June 16, 1990. Torrential rain socked the murky, tranquil waters of Mud Creek into a torrid deluge, destroying crops and killing livestock. As unsuspecting drivers tried to force their cars through the shallow-looking water from the creek that covered the highway, they were swept away into the flood, helpless to escape on their own.
I was just I kid then. I was standing at the edge of the vast expanse of flood water with the other citizens of my tiny hometown of Soyville, Iowa (not the town's real name). The flood was a novelty at first: Mud Creek had morphed from a tiny stream to a vast river. We made jokes that the farmers should have planted rice or celery that year (corn tends to die after being drowned in ten feet of water). Life in an Iowa farm town is usually quiet, but this flood was giving us some free excitement -- we were all having fun. There was a party atmosphere.
Then all at once the mood changed. A red truck came speeding down the highway towards the flood waters. He had no way of knowing how deep the water was and before he knew it, the waves had swept him away. People gasped, screamed, and fretted as we watched helplessly from the shore.
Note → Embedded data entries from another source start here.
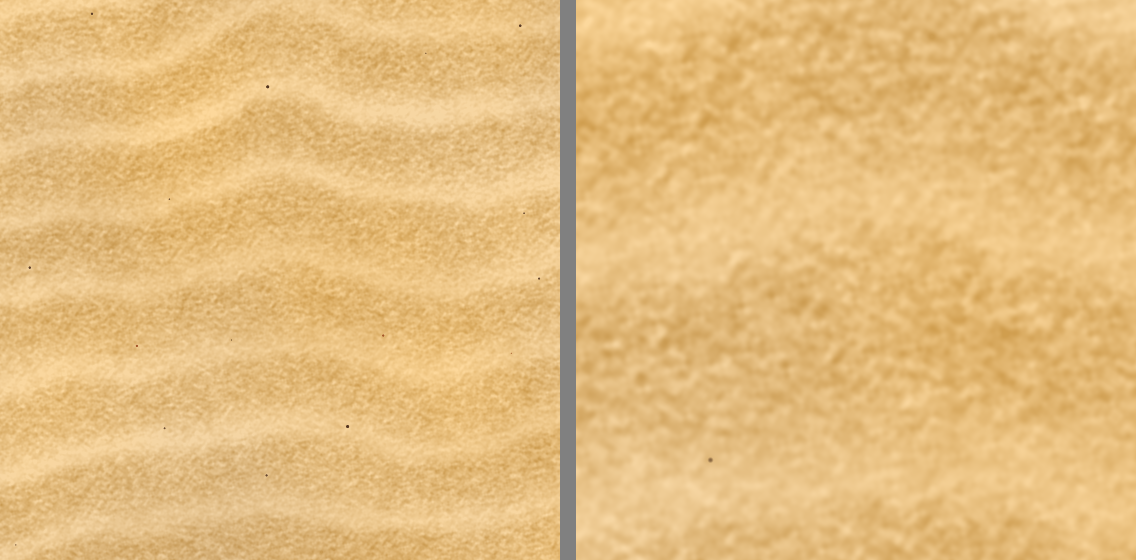
Left: the whole. Right: its middle third, enlarged.
Give the GLSL for this texture, as a WebGL 1 fragment shader.

```glsl
precision highp float;
// Wind-rippled golden beach sand with fine grain and a few dark specks.
uniform vec2 u_resolution;

const vec3 SAND_SHADE = vec3(0.82, 0.64, 0.36);
const vec3 SAND_LIGHT = vec3(0.96, 0.825, 0.61);
const vec3 GREY_SHIFT = vec3(-0.022, -0.008, 0.022);
const vec3 SPECK_BROWN = vec3(0.27, 0.15, 0.08);
const vec3 SPECK_RUST = vec3(0.58, 0.24, 0.08);

float hash(vec2 cell) {
  vec3 q = fract(cell.xyx * vec3(0.1031, 0.1030, 0.0973));
  q += dot(q, q.yzx + 33.33);
  return fract((q.x + q.y) * q.z);
}

// Value noise centred on zero, in -0.5 to 0.5.
float noise(vec2 p) {
  vec2 cell = floor(p);
  vec2 f = fract(p);
  f = f * f * (3.0 - 2.0 * f);
  float low = mix(hash(cell), hash(cell + vec2(1.0, 0.0)), f.x);
  float high = mix(hash(cell + vec2(0.0, 1.0)), hash(cell + vec2(1.0)), f.x);
  return mix(low, high, f.y) - 0.5;
}

float fbm(vec2 p) {
  float sum = 0.0;
  float gain = 1.0;
  for (int i = 0; i < 3; i++) {
    sum += gain * noise(p);
    p = mat2(1.6, 1.2, -1.2, 1.6) * p + 17.3;
    gain *= 0.5;
  }
  return sum;
}

// Crest brightness: soft wavy bands, steeper on their lower side.
float ripples(vec2 p, float count) {
  float bend = 0.17 * noise(p * vec2(3.6, 1.7) + 5.2)
             + 0.035 * noise(p * vec2(8.0, 5.0) + 31.0)
             + 0.012 * fbm(p * 22.0);
  float angle = 6.2832 * count * (p.y + bend - 0.06 * p.x);
  float wave = 0.5 + 0.5 * cos(angle + 0.45 * cos(angle));
  return wave * wave;
}

// Rounded grains lit from the upper left.
float grains(vec2 p, float density) {
  vec2 q = mat2(0.83, 0.56, -0.56, 0.83) * p * density;
  float relief = noise(q) - noise(q + vec2(0.55, -0.45));
  return 0.55 * relief + 0.5 * noise(q * 0.8 + 71.0)
       + 0.4 * noise(q * 1.6 + 13.0) + 0.25 * noise(q * 0.36 + 43.0);
}

// Sparse specks: x is coverage, y picks the tint.
vec2 specks(vec2 p, float cells, float chance) {
  vec2 cell = floor(p * cells);
  vec2 jitter = vec2(hash(cell + 11.0), hash(cell + 47.0));
  vec2 offset = (fract(p * cells) - mix(vec2(0.1), vec2(0.9), jitter)) / cells;
  float size = hash(cell + 83.0);
  float radius = mix(0.0012, 0.0031, size * size);
  float present = step(hash(cell + 129.0), chance);
  float disc = 1.0 - smoothstep(radius - 0.0009, radius + 0.0009, length(offset));
  return vec2(present * disc * mix(0.55, 0.95, size), hash(cell + 7.0));
}

void main() {
  vec2 p = gl_FragCoord.xy / u_resolution.y;

  // Broad relief: ripples that fade in and out over uneven ground.
  float crest = ripples(p, 6.5);
  float strength = 0.42 + 0.3 * noise(p * vec2(3.0, 4.0) + 61.0);
  float patches = 0.28 * fbm(p * vec2(3.0, 4.5) + 23.0);
  float tone = 0.46 + strength * crest + patches;

  // Grain stands out in the hollows and softens on the crests.
  tone += mix(0.88, 0.48, crest) * grains(p, 165.0);

  vec3 color = mix(SAND_SHADE, SAND_LIGHT, clamp(tone, -0.15, 1.08));
  color += GREY_SHIFT * 2.0 * fbm(p * 2.6 + 90.0);

  vec2 speck = specks(p, 9.0, 0.32);
  vec3 speckColor = mix(SPECK_BROWN, SPECK_RUST, step(0.8, speck.y));
  gl_FragColor = vec4(mix(color, speckColor, speck.x), 1.0);
}
```
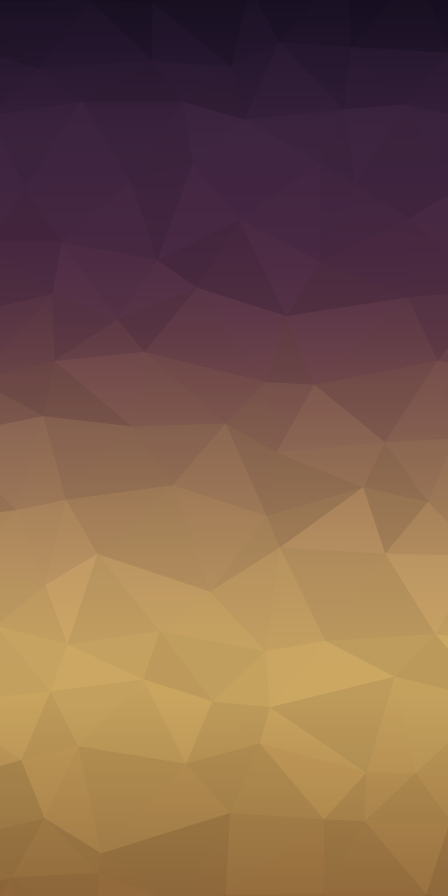
This background is drawn by a WebGL 2 fragment shader. Its source:

```glsl
#version 300 es
precision highp float;

uniform vec2 u_resolution;
out vec4 fragColor;

const vec2  CELL = vec2(0.094, 0.073);  // mesh spacing, in canvas heights
const float JITTER = 0.36;              // vertex displacement, in cells
const float ROW_SHIFT = 0.5;            // sideways offset of odd rows
const float FACET_TONE = 0.45;          // how much a facet keeps its centre colour
const float FACET_CONTRAST = 0.055;     // random brightness per facet
const uint  SEED = 37u;

// Evenly spaced sky colours, from the bottom edge to the top edge
const int LAST_STOP = 14;
const vec3 SKY[15] = vec3[15](
    vec3(0.555, 0.400, 0.225), vec3(0.620, 0.475, 0.270),
    vec3(0.695, 0.550, 0.315), vec3(0.775, 0.635, 0.370),
    vec3(0.775, 0.635, 0.380), vec3(0.720, 0.575, 0.375),
    vec3(0.630, 0.485, 0.340), vec3(0.535, 0.395, 0.315),
    vec3(0.445, 0.295, 0.285), vec3(0.345, 0.205, 0.265),
    vec3(0.285, 0.160, 0.255), vec3(0.255, 0.145, 0.250),
    vec3(0.225, 0.135, 0.235), vec3(0.155, 0.095, 0.185),
    vec3(0.090, 0.060, 0.130));

vec3 skyColor(float height) {
    float t = clamp(height, 0.0, 1.0) * float(LAST_STOP);
    int i = min(int(t), LAST_STOP - 1);
    return mix(SKY[i], SKY[i + 1], t - float(i));
}

// Integer hash giving three values in 0..1
vec3 hash3(ivec2 id) {
    uvec3 v = uvec3(uint(id.x + 64), uint(id.y + 64), SEED) * 1664525u + 1013904223u;
    v.x += v.y * v.z; v.y += v.z * v.x; v.z += v.x * v.y;
    v ^= v >> 16u;
    v.x += v.y * v.z; v.y += v.z * v.x; v.z += v.x * v.y;
    return vec3(v >> 8u) / float(1 << 24);
}

vec2 meshVertex(ivec2 id) {
    vec2 offset = (hash3(id).xy * 2.0 - 1.0) * JITTER;
    offset.x += ROW_SHIFT * float(id.y & 1);
    return (vec2(id) + offset) * CELL;
}

// Signed distance to the line a-b, positive on its left
float edgeDistance(vec2 p, vec2 a, vec2 b) {
    vec2 e = b - a, q = p - a;
    return (e.x * q.y - e.y * q.x) / max(length(e), 1e-5);
}

// Premultiplied colour and coverage of one counter-clockwise facet
vec4 facet(vec2 p, vec2 a, vec2 b, vec2 c, float random, float pixel) {
    float d = min(edgeDistance(p, a, b), min(edgeDistance(p, b, c), edgeDistance(p, c, a)));
    float coverage = clamp(d / pixel + 0.5, 0.0, 1.0);
    float centre = (a.y + b.y + c.y) / 3.0;
    vec3 color = skyColor(mix(p.y, centre, FACET_TONE));
    color *= 1.0 + FACET_CONTRAST * (random * 2.0 - 1.0);
    return vec4(color, 1.0) * coverage;
}

void main() {
    vec2 p = gl_FragCoord.xy / u_resolution.y;
    float pixel = 1.0 / u_resolution.y;
    ivec2 home = ivec2(floor(p / CELL));
    vec4 sum = vec4(skyColor(p.y), 1.0) * 0.001;

    // Split every nearby quad along its shorter diagonal
    for (int y = -1; y <= 1; y++) {
        for (int x = -1; x <= 1; x++) {
            ivec2 id = home + ivec2(x, y);
            vec2 a = meshVertex(id);
            vec2 b = meshVertex(id + ivec2(1, 0));
            vec2 c = meshVertex(id + ivec2(1, 1));
            vec2 d = meshVertex(id + ivec2(0, 1));
            float first = hash3(id).z;
            float second = hash3(id + ivec2(31, 17)).z;
            if (distance(a, c) < distance(b, d)) {
                sum += facet(p, a, b, c, first, pixel);
                sum += facet(p, a, c, d, second, pixel);
            } else {
                sum += facet(p, a, b, d, first, pixel);
                sum += facet(p, b, c, d, second, pixel);
            }
        }
    }
    fragColor = vec4(sum.rgb / sum.a, 1.0);
}
```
My mother was sure his truck was going to go under the water and she told me to hide my eyes. She didn't want me to watch the man die. Fortunately, the Department of Natural Resources had a boat patroling the area and came to his rescue. They didn't fish out his truck right away, but they took him away in their boat. We never found out where.
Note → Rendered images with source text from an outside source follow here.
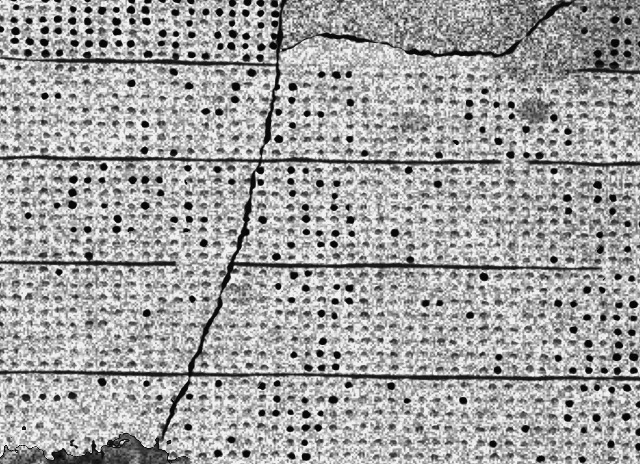
A Shadertoy shader for this texture:

```glsl
// Weathered wall of perforated panels in grainy monochrome: stacked bands of
// small holes split by dark grooves, a ragged crack and a bare plaster patch.
// Lengths are in canvas heights with y pointing down; wear comes from hashed noise.

float hash(vec2 p) {
    vec3 q = fract(p.xyx * 0.1031);
    q += dot(q, q.yzx + 33.33);
    return fract((q.x + q.y) * q.z);
}

float noise(vec2 p) {
    vec2 i = floor(p), f = fract(p);
    f = f * f * (3.0 - 2.0 * f);
    return mix(mix(hash(i), hash(i + vec2(1, 0)), f.x),
               mix(hash(i + vec2(0, 1)), hash(i + vec2(1, 1)), f.x), f.y);
}

float fbm(vec2 p) {
    return 0.55 * noise(p) + 0.3 * noise(p * 2.1 + 7.0) + 0.15 * noise(p * 4.3 + 19.0);
}

// Antialiased coverage of a signed distance
float fill(float d, float soft) { return 1.0 - smoothstep(-soft, soft, d); }

// Top edge of a band; the bands grow slightly taller downwards
float bandTop(float k, float x) {
    float skew = k < 0.5 ? 0.009 * x : 0.0;
    return 0.127 + 0.212 * k + 0.0065 * k * (k - 1.0) + 0.011 * x + skew;
}

// Height of the crack that branches to the right
float branchY(float x) {
    return 0.107 - 0.03 * smoothstep(0.61, 0.69, x) + 0.04 * smoothstep(0.69, 0.98, x)
         - 0.108 * smoothstep(1.07, 1.23, x);
}

// x: hole opacity, y: hole tone, z: bright lower rim
vec3 holes(vec2 p, float band, float side, float soft) {
    float top = bandTop(band, p.x), height = bandTop(band + 1.0, p.x) - top;
    float rows = abs(band) < 0.5 ? 7.0 : 8.0;
    vec2 pitch = vec2(0.0316, (height - 0.008) / rows);
    vec2 grid = vec2(p.x + 0.012 * noise(vec2(p.x * 5.0, band)), p.y - top - 0.006) / pitch;
    grid.x += 0.6 * hash(vec2(band + 3.0, side));
    vec2 id = floor(grid) + vec2(0.0, 20.0 * (band + 2.0));
    vec2 jitter = vec2(hash(id + 5.0), hash(id + 11.0)) - 0.5;
    vec2 f = (fract(grid) - 0.5 - 0.2 * jitter) * pitch;

    float r = 0.0067 + 0.0024 * hash(id + 23.0);
    float d = length(f * vec2(0.95, 1.05)) - r + 0.003 * (noise(p * 150.0) - 0.5);
    float blackShare = 0.05 + 0.4 * smoothstep(0.5, 0.85, noise(p * 4.5 + 2.0));
    if (band < -0.5) blackShare = 0.6;
    float black = step(hash(id + 41.0), blackShare);
    float opacity = mix(mix(0.3, 0.95, sqrt(hash(id + 57.0))), 1.0, black);
    float tone = mix(mix(0.16, 0.66, smoothstep(-0.5, 0.8, f.y / r)), 0.03, black);
    float rim = fill(abs(d - 0.0015) - 0.001, soft) * smoothstep(0.0, r, f.y);
    float inside = step(0.0, grid.y) * step(grid.y, rows);
    return vec3(fill(d, soft) * opacity * inside, tone, rim * inside);
}

// Soft stained blot with a ragged outline
float blot(vec2 p, vec2 centre, float r) {
    return fill(length(p - centre) - r + 0.03 * (fbm(p * 45.0) - 0.5), 0.005);
}

void mainImage(out vec4 fragColor, in vec2 fragCoord) {
    vec2 p = vec2(fragCoord.x, iResolution.y - fragCoord.y) / iResolution.y;
    float soft = 1.1 / iResolution.y;
    float ragged = fbm(p * 38.0) - 0.5;

    // Wall tone, shaded towards the right and the top corner
    float tone = 0.77 + 0.14 * (fbm(p * 7.0) - 0.5) - 0.06 * smoothstep(0.8, 1.4, p.x);
    float corner = smoothstep(1.23, 1.26, p.x) * fill(p.y - bandTop(0.0, p.x), 0.004);
    tone -= 0.2 * corner;

    // Bare plaster above the branch and along its right end
    float crackX = 0.609 - 0.29 * pow(p.y, 1.7) + 0.022 * (fbm(vec2(p.y * 24.0, 3.0)) - 0.5);
    float branch = branchY(p.x) + 0.016 * (fbm(vec2(p.x * 32.0, 9.0)) - 0.5);
    float right = step(crackX, p.x);
    float plaster = right * fill(p.y - branch, soft) * (1.0 - smoothstep(1.22, 1.25, p.x));
    float scar = fill(max(abs(p.x - 1.165) - 0.085, p.y - 0.18) + 0.08 * ragged, 0.015);
    tone = mix(tone, 0.6 + 0.2 * ragged, plaster);
    tone = mix(tone, 0.54 + 0.3 * ragged, scar * 0.85);

    // Rows of holes, missing on plaster and worn away near it
    float band = -1.0;
    for (int i = 0; i < 5; i++)
        if (p.y > bandTop(float(i), p.x)) band = float(i);
    float bare = right * fill(p.y - 0.145, 0.006) * (1.0 - smoothstep(1.24, 1.255, p.x));
    float worn = max(bare, scar);
    worn = max(worn, 0.65 * smoothstep(0.84, 0.9, p.y) * (1.0 - smoothstep(0.33, 0.37, p.x)));
    vec3 hole = holes(p, band, right, soft) * vec3(1.0 - worn, 1.0, 1.0 - worn);
    tone = mix(tone, hole.y, hole.x) + 0.1 * hole.z;

    // Stains
    tone = mix(tone, 0.36, 0.8 * blot(p, vec2(1.152, 0.241), 0.028));
    tone = mix(tone, 0.42, 0.55 * blot(p, vec2(0.893, 0.268), 0.026));
    tone = mix(tone, 0.42, 0.55 * blot(p, vec2(0.518, 0.635), 0.026));

    // Grooves between bands, each with a filled-in stretch
    for (float k = 0.0; k < 4.0; k++) {
        vec2 gap = k < 0.5 ? vec2(0.922, 0.322) : k < 1.5 ? vec2(1.11, 0.03)
                 : k < 2.5 ? vec2(0.44, 0.06) : vec2(9.0, 0.0);
        float open = smoothstep(-0.005, 0.005, abs(p.x - gap.x) - gap.y);
        if (k > 1.5 && k < 2.5) open *= 1.0 - smoothstep(1.29, 1.3, p.x);
        float off = p.y - bandTop(k, p.x) - 0.004 * (noise(vec2(p.x * 14.0, k)) - 0.5);
        float width = 0.0016 + 0.0028 * noise(vec2(p.x * 5.0, k * 7.0)) + 0.004 * ragged;
        tone += 0.09 * fill(abs(off + 0.009) - 0.003, 0.003) * open;
        tone = mix(tone, 0.3, 0.5 * fill(abs(off) - width - 0.002, 0.002) * open);
        tone = mix(tone, 0.07, fill(abs(off) - width, soft) * mix(0.15, 0.95, open));
    }

    // Broken rubble in the lower left corner
    float edge = 0.965 + 0.03 * smoothstep(0.3, 0.42, p.x) - p.y + 0.11 * ragged;
    float rubble = fill(edge, soft) * fill(p.x - 0.41, 0.01);
    tone = mix(tone, 0.46 + 1.1 * (fbm(p * 24.0 + 5.0) - 0.5), rubble);
    tone = mix(tone, 0.06, fill(abs(edge) - 0.003, soft) * fill(p.x - 0.41, 0.01));

    // Main crack and its branch
    float crack = abs(p.x - crackX) / 1.06 - 0.0042 - 0.012 * ragged;
    crack = max(crack, p.y - 0.945);
    float slope = mix(1.0, 1.4, smoothstep(1.07, 1.12, p.x));
    float arm = abs(p.y - branch) / slope - 0.0036 - 0.014 * ragged;
    arm = max(arm, max(0.607 - p.x, p.x - 1.24));
    tone = mix(tone, 0.04, fill(min(crack, arm), soft));

    // Film grain, weaker in the blacks
    float grain = 0.62 * (noise(p * 250.0) - 0.5) + 0.22 * (noise(p * 110.0) - 0.5);
    tone += grain * smoothstep(0.0, 0.6, tone) * (1.0 + 0.2 * max(plaster, scar));
    fragColor = vec4(vec3(clamp(tone, 0.02, 0.94)), 1.0);
}
```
A few minutes later another truck came down the highway, meeting the same fate as the first one. This truck was occupied by a large family of four (the two kids were under the age of five). The family climbed onto the top of the truck. A couple of my neighbors tried to go out to the family in a rowboat, but the flood's current was too strong and the boat was swept away -- fortunately, the men made it back to land.
Minutes later, Natural Resources came back in their power boat and rescued the little family and brought them to the shore in Soyville. One of the families in town took them into their house to spend the night and all of us donated food, blankets, pillows, clothing, and other necessities to make their stay more comfortable.
By the next day, the flood waters had receded, the family continued their trip to Colorado, and life went back to normal.
We don't need to be underwater to drown in a flood. Right now our country is at war, in a recession, and many of us have lost jobs, health, and homes as a result of the tumult.
God never promises that His followers won't have trouble. What God does promise, is that when we do go through the floods and fires of life, He'll be with us. We will never be alone. That's what today's text is about. The God of the Bible is not an impersonal observer of our lives, He shares our every day troubles and trials and feels our pain. Our own emotions often deter us from having faith in Him.
Sometimes when we pray and we feel like our words don't go past the ceiling, Its because Jesus is in the room with us. When we're adrift in the flood waters of life, we may not see the rescue boat coming to save us, but God is with us in the water, holding our hand and giving us air to breathe.